■ EXERCISE DIRECTIONS: The required output is the lines below from the line containing "245C596 195 615" to the line containing "265C690 230 725", inclusive, retyped exactly. No other lines belong in it.

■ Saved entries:
/---

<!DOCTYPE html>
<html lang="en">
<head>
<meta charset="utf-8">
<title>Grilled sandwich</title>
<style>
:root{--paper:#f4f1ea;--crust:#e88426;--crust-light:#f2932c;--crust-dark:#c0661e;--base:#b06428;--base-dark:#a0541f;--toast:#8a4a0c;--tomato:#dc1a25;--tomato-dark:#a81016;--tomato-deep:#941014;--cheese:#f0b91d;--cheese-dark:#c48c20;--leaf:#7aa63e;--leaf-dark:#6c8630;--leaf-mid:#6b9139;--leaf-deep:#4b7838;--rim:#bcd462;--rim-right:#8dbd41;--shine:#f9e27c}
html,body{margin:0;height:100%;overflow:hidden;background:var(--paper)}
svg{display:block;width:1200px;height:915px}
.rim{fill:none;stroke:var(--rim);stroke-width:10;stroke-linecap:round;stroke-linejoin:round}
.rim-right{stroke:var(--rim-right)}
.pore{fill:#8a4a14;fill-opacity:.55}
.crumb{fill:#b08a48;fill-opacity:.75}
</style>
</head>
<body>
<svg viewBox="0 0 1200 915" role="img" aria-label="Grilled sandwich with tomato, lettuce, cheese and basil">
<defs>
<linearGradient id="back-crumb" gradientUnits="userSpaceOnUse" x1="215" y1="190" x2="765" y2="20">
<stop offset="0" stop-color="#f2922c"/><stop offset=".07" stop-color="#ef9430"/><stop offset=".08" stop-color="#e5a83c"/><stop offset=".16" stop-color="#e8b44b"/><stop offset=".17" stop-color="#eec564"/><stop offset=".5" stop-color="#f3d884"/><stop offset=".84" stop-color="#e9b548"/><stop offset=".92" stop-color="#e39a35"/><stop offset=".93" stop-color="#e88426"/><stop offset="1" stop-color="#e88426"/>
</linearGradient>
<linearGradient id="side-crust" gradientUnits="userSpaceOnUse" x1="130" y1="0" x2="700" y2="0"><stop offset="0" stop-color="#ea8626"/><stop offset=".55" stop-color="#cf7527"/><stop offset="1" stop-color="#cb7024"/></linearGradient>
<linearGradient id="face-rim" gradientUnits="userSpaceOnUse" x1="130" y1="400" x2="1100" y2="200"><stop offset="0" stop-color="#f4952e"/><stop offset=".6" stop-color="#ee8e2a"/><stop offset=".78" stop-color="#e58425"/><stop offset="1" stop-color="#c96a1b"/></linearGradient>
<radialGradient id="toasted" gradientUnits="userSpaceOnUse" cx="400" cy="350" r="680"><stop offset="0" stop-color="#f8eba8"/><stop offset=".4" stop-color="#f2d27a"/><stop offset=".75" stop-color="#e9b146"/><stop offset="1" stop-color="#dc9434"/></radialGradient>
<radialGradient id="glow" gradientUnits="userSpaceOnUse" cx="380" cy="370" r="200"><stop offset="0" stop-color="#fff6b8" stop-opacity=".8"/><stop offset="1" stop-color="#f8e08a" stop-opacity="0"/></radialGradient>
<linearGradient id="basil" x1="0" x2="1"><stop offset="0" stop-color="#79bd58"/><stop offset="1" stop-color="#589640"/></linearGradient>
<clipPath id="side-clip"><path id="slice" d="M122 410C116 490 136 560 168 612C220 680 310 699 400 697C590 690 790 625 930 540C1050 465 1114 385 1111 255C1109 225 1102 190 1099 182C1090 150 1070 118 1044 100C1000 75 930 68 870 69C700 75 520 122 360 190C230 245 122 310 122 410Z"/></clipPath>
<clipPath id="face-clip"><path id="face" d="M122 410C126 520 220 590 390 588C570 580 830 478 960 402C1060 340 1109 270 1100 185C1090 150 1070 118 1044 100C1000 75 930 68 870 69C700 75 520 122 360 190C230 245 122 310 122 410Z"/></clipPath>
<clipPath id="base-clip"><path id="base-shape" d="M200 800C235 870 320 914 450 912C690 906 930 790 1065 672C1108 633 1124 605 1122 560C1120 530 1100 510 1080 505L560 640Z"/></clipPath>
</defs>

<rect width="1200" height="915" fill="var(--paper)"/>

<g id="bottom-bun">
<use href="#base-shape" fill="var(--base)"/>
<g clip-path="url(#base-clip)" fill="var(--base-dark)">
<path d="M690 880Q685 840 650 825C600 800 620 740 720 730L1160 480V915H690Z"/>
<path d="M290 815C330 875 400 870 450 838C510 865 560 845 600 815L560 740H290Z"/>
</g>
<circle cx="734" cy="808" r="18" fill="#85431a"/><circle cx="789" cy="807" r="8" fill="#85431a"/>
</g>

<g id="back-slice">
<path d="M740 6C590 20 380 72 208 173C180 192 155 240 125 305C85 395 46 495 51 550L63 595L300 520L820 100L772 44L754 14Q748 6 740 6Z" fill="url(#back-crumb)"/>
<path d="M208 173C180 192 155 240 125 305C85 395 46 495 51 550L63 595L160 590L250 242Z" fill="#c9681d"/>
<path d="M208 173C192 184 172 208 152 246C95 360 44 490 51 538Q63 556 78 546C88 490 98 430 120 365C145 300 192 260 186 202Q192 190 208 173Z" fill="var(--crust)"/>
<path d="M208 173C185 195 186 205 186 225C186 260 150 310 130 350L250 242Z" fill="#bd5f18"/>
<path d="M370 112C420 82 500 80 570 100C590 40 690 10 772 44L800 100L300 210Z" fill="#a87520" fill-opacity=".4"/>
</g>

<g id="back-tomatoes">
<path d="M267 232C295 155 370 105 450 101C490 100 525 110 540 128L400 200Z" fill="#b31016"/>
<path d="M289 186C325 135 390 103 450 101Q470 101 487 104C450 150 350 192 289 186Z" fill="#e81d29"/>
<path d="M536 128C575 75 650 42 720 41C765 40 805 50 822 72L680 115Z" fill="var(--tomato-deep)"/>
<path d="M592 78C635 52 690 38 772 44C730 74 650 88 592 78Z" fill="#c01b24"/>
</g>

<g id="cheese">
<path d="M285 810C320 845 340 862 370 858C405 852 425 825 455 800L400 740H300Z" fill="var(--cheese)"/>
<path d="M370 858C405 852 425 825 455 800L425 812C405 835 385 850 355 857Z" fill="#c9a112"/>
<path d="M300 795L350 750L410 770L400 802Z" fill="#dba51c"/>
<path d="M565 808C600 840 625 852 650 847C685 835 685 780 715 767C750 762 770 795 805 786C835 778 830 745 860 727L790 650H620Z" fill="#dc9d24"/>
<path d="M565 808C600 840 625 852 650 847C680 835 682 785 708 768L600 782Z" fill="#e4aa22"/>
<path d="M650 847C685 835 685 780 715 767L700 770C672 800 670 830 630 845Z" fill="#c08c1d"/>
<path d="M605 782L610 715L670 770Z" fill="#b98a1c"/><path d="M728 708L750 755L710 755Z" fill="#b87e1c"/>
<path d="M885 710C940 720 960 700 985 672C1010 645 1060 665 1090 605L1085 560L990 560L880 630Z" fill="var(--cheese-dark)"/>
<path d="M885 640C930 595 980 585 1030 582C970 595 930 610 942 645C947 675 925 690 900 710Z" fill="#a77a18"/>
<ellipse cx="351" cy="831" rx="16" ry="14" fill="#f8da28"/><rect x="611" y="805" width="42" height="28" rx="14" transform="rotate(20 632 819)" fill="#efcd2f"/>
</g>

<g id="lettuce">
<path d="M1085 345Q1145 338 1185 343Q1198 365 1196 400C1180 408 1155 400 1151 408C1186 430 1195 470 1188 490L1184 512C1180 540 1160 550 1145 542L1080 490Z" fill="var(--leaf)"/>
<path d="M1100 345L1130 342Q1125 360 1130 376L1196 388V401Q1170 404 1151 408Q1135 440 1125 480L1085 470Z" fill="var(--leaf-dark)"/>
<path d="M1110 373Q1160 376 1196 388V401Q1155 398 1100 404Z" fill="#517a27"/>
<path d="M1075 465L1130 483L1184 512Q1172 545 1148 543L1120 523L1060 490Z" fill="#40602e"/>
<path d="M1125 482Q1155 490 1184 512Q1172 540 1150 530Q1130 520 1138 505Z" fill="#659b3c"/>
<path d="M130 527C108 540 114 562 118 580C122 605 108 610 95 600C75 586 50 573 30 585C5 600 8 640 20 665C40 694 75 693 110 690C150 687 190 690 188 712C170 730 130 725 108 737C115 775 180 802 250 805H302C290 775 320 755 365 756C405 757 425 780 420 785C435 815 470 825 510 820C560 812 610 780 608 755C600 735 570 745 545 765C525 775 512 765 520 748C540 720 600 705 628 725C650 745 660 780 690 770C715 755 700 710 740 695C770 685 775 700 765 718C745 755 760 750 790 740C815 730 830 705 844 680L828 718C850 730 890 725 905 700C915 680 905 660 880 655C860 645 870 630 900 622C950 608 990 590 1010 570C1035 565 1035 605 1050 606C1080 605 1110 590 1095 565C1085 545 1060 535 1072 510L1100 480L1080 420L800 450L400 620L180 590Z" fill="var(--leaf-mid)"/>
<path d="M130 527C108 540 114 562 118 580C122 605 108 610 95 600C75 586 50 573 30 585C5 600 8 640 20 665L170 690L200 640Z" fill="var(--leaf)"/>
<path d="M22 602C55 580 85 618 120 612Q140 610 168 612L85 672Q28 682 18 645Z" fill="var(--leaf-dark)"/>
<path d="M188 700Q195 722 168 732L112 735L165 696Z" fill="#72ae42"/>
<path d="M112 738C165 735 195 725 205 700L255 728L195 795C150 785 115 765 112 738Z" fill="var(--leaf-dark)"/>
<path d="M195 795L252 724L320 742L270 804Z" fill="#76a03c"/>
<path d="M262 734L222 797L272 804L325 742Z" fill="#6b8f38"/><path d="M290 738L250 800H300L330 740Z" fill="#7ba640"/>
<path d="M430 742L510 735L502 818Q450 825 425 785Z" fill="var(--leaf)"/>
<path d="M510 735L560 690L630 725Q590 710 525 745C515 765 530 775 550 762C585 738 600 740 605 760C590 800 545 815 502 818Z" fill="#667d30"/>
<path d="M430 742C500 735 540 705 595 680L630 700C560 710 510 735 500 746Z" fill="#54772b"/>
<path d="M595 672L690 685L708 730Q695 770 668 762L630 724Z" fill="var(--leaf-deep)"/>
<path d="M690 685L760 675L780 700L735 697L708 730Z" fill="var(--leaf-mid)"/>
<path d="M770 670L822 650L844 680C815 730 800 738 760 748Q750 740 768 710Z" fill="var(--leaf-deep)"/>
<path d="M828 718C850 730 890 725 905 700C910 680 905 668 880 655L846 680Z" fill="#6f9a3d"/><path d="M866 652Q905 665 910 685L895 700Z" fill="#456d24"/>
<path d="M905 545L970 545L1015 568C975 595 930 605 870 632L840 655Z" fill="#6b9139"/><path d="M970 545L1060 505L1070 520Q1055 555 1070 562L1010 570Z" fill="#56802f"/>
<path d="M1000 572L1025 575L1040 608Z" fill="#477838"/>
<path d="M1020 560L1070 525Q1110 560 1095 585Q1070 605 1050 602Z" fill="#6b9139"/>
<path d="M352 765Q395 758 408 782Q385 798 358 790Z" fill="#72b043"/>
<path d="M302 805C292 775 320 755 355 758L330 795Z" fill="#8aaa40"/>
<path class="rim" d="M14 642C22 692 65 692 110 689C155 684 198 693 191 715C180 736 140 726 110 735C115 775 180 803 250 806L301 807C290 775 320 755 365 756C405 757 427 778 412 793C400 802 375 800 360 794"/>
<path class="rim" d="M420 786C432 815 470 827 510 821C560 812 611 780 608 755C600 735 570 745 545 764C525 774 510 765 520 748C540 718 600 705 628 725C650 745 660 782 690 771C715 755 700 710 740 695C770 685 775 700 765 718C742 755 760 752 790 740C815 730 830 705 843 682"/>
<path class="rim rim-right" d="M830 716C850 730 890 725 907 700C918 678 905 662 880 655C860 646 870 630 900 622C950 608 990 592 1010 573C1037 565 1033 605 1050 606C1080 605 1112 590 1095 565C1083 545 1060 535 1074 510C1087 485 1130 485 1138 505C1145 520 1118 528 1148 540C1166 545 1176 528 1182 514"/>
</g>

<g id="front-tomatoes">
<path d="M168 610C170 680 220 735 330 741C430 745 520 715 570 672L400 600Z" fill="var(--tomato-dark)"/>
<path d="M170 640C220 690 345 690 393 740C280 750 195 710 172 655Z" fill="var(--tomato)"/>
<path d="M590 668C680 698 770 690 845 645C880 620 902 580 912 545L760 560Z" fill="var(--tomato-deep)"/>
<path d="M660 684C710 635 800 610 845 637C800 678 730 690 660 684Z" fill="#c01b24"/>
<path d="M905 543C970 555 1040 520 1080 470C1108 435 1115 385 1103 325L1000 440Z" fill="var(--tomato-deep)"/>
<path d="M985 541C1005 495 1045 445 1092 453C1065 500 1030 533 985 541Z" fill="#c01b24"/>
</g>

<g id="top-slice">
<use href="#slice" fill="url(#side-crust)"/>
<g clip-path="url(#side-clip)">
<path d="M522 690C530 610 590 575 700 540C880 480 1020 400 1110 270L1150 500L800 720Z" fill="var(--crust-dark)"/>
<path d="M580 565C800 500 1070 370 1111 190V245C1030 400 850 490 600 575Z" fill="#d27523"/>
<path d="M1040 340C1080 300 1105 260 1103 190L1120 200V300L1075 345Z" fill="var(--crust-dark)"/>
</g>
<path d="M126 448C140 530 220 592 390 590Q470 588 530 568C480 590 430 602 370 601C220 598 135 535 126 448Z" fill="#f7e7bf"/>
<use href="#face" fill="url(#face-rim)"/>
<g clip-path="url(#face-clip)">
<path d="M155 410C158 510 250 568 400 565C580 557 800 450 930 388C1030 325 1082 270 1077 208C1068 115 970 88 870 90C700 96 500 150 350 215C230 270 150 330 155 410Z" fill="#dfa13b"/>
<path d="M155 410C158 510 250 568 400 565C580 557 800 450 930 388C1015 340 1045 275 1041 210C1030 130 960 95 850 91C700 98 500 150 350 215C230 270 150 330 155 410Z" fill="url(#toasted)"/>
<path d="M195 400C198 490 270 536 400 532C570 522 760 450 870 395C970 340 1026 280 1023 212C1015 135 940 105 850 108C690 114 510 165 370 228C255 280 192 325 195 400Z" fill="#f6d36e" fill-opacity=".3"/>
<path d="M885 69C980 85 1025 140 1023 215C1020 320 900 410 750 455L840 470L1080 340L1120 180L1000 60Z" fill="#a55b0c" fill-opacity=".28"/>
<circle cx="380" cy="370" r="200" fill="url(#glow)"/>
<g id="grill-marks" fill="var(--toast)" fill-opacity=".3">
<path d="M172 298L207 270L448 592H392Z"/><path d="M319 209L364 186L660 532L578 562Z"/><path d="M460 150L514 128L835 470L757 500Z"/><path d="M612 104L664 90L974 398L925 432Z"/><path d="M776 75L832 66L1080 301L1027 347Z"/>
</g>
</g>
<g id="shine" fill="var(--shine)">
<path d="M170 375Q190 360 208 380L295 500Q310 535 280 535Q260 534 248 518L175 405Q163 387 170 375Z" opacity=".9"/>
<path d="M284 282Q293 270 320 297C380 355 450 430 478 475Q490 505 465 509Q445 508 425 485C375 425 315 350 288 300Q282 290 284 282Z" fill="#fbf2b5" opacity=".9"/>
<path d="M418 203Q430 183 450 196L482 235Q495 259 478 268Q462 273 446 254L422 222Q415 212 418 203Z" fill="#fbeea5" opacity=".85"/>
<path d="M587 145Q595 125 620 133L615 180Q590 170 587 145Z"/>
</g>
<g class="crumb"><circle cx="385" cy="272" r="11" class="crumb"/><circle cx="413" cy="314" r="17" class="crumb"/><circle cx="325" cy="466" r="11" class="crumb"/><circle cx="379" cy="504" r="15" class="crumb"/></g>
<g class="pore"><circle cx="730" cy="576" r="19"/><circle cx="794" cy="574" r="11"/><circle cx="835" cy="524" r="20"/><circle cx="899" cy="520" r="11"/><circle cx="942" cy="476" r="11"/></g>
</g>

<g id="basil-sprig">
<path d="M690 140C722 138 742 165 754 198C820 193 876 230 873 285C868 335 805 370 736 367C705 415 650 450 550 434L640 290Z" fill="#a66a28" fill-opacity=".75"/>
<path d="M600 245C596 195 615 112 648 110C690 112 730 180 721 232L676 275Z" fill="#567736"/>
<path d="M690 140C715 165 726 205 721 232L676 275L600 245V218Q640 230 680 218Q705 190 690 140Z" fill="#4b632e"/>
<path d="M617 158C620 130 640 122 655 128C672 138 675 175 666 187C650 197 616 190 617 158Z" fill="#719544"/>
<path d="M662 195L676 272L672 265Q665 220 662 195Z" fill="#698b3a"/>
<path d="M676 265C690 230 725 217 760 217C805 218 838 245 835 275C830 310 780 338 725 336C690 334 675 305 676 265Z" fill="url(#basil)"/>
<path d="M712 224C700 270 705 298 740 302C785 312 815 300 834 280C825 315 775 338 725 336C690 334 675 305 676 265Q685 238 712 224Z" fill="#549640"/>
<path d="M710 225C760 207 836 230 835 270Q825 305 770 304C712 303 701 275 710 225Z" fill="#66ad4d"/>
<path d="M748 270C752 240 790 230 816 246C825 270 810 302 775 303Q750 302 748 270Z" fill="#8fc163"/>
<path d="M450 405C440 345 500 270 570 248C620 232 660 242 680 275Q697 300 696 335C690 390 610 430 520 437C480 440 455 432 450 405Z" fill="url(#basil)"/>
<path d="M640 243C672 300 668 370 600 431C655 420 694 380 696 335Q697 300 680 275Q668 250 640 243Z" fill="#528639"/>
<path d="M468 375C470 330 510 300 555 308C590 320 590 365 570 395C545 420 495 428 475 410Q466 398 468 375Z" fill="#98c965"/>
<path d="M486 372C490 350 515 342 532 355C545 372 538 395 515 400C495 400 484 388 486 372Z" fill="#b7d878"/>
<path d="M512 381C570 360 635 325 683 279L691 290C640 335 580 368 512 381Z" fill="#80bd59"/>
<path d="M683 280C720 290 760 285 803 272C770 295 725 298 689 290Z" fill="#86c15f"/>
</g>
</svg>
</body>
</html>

\---
/---

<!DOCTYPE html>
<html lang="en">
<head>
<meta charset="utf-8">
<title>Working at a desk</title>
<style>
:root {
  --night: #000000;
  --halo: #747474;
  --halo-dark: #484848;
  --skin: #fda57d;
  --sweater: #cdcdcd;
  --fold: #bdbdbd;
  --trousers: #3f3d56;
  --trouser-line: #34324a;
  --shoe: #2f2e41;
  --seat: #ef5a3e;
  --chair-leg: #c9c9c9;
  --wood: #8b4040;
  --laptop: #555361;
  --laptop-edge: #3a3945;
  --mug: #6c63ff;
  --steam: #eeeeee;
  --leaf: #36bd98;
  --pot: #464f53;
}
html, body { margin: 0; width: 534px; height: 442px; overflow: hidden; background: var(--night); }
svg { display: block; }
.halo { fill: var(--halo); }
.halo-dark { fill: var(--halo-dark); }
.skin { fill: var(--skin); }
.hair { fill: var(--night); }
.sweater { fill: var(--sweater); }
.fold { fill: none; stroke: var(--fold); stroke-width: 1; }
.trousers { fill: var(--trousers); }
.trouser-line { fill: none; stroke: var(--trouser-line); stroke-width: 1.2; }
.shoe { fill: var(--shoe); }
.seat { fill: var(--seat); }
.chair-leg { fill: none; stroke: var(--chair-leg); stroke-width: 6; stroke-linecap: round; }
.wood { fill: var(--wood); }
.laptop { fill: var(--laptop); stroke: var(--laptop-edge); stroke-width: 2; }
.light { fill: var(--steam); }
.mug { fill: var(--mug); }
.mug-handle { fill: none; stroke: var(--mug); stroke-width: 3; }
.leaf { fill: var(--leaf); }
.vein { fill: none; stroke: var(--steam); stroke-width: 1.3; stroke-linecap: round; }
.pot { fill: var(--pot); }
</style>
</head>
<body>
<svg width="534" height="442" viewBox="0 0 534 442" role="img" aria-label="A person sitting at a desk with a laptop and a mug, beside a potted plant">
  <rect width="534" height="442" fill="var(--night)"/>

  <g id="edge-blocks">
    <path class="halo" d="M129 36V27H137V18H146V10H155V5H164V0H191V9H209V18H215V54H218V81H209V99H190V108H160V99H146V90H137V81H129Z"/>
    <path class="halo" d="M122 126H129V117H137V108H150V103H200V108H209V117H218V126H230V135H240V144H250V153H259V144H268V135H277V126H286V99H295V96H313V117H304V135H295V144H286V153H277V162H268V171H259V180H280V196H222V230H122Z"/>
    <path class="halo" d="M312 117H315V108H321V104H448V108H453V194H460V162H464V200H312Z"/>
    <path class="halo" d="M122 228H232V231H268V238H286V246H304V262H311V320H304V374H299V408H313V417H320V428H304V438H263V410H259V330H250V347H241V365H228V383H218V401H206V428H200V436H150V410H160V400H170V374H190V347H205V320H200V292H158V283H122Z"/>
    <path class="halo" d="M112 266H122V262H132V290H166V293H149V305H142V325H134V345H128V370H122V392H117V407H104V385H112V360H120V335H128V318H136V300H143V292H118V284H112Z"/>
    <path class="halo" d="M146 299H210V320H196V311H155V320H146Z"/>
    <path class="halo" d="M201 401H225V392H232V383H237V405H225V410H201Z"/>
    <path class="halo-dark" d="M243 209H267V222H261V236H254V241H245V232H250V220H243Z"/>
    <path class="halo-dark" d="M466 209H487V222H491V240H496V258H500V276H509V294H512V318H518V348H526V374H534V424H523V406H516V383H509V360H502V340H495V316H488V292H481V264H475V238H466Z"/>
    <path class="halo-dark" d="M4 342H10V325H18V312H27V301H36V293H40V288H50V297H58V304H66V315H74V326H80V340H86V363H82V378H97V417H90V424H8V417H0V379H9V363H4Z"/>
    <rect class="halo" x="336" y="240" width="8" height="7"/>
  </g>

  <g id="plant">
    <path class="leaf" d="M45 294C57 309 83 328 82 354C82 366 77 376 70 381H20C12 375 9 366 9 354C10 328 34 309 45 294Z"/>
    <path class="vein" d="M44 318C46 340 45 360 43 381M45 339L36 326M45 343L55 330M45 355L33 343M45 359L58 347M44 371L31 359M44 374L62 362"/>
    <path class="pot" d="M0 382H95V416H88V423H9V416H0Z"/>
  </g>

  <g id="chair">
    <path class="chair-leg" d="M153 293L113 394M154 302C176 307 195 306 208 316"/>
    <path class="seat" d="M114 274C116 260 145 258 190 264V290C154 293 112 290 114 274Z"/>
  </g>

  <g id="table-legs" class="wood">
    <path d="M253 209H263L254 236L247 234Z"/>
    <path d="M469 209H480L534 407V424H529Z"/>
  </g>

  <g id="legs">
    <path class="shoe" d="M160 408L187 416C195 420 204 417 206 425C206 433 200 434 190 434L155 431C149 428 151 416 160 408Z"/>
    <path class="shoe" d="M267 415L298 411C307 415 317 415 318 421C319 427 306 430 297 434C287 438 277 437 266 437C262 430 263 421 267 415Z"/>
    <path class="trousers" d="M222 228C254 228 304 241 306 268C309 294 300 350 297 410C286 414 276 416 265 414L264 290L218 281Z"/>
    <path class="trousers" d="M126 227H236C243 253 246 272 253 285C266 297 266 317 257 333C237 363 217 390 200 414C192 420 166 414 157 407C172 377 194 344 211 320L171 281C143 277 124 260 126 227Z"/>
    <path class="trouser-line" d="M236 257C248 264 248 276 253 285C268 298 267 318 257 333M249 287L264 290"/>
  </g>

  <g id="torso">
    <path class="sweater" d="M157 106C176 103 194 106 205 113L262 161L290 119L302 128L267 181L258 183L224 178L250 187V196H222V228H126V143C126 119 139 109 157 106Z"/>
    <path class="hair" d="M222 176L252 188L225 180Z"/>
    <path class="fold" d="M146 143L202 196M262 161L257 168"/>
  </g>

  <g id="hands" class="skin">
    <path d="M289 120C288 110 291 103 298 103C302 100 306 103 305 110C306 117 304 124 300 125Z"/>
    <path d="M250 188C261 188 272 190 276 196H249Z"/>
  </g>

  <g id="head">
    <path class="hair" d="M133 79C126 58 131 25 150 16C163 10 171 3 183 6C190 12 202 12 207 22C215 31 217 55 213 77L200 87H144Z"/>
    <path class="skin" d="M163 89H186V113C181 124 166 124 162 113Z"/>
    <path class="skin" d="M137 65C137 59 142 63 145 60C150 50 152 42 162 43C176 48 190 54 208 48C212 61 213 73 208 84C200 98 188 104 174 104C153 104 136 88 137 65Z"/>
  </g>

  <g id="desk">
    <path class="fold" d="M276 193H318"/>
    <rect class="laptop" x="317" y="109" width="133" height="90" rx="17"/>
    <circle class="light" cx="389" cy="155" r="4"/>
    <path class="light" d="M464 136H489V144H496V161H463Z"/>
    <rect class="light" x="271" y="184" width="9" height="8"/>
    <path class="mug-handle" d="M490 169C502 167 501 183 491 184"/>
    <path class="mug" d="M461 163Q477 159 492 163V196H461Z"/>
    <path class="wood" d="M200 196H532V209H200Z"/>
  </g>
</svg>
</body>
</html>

\---

■ RESULT FOR THIS EXERCISE:
<path d="M600 245C596 195 615 112 648 110C690 112 730 180 721 232L676 275Z" fill="#567736"/>
<path d="M690 140C715 165 726 205 721 232L676 275L600 245V218Q640 230 680 218Q705 190 690 140Z" fill="#4b632e"/>
<path d="M617 158C620 130 640 122 655 128C672 138 675 175 666 187C650 197 616 190 617 158Z" fill="#719544"/>
<path d="M662 195L676 272L672 265Q665 220 662 195Z" fill="#698b3a"/>
<path d="M676 265C690 230 725 217 760 217C805 218 838 245 835 275C830 310 780 338 725 336C690 334 675 305 676 265Z" fill="url(#basil)"/>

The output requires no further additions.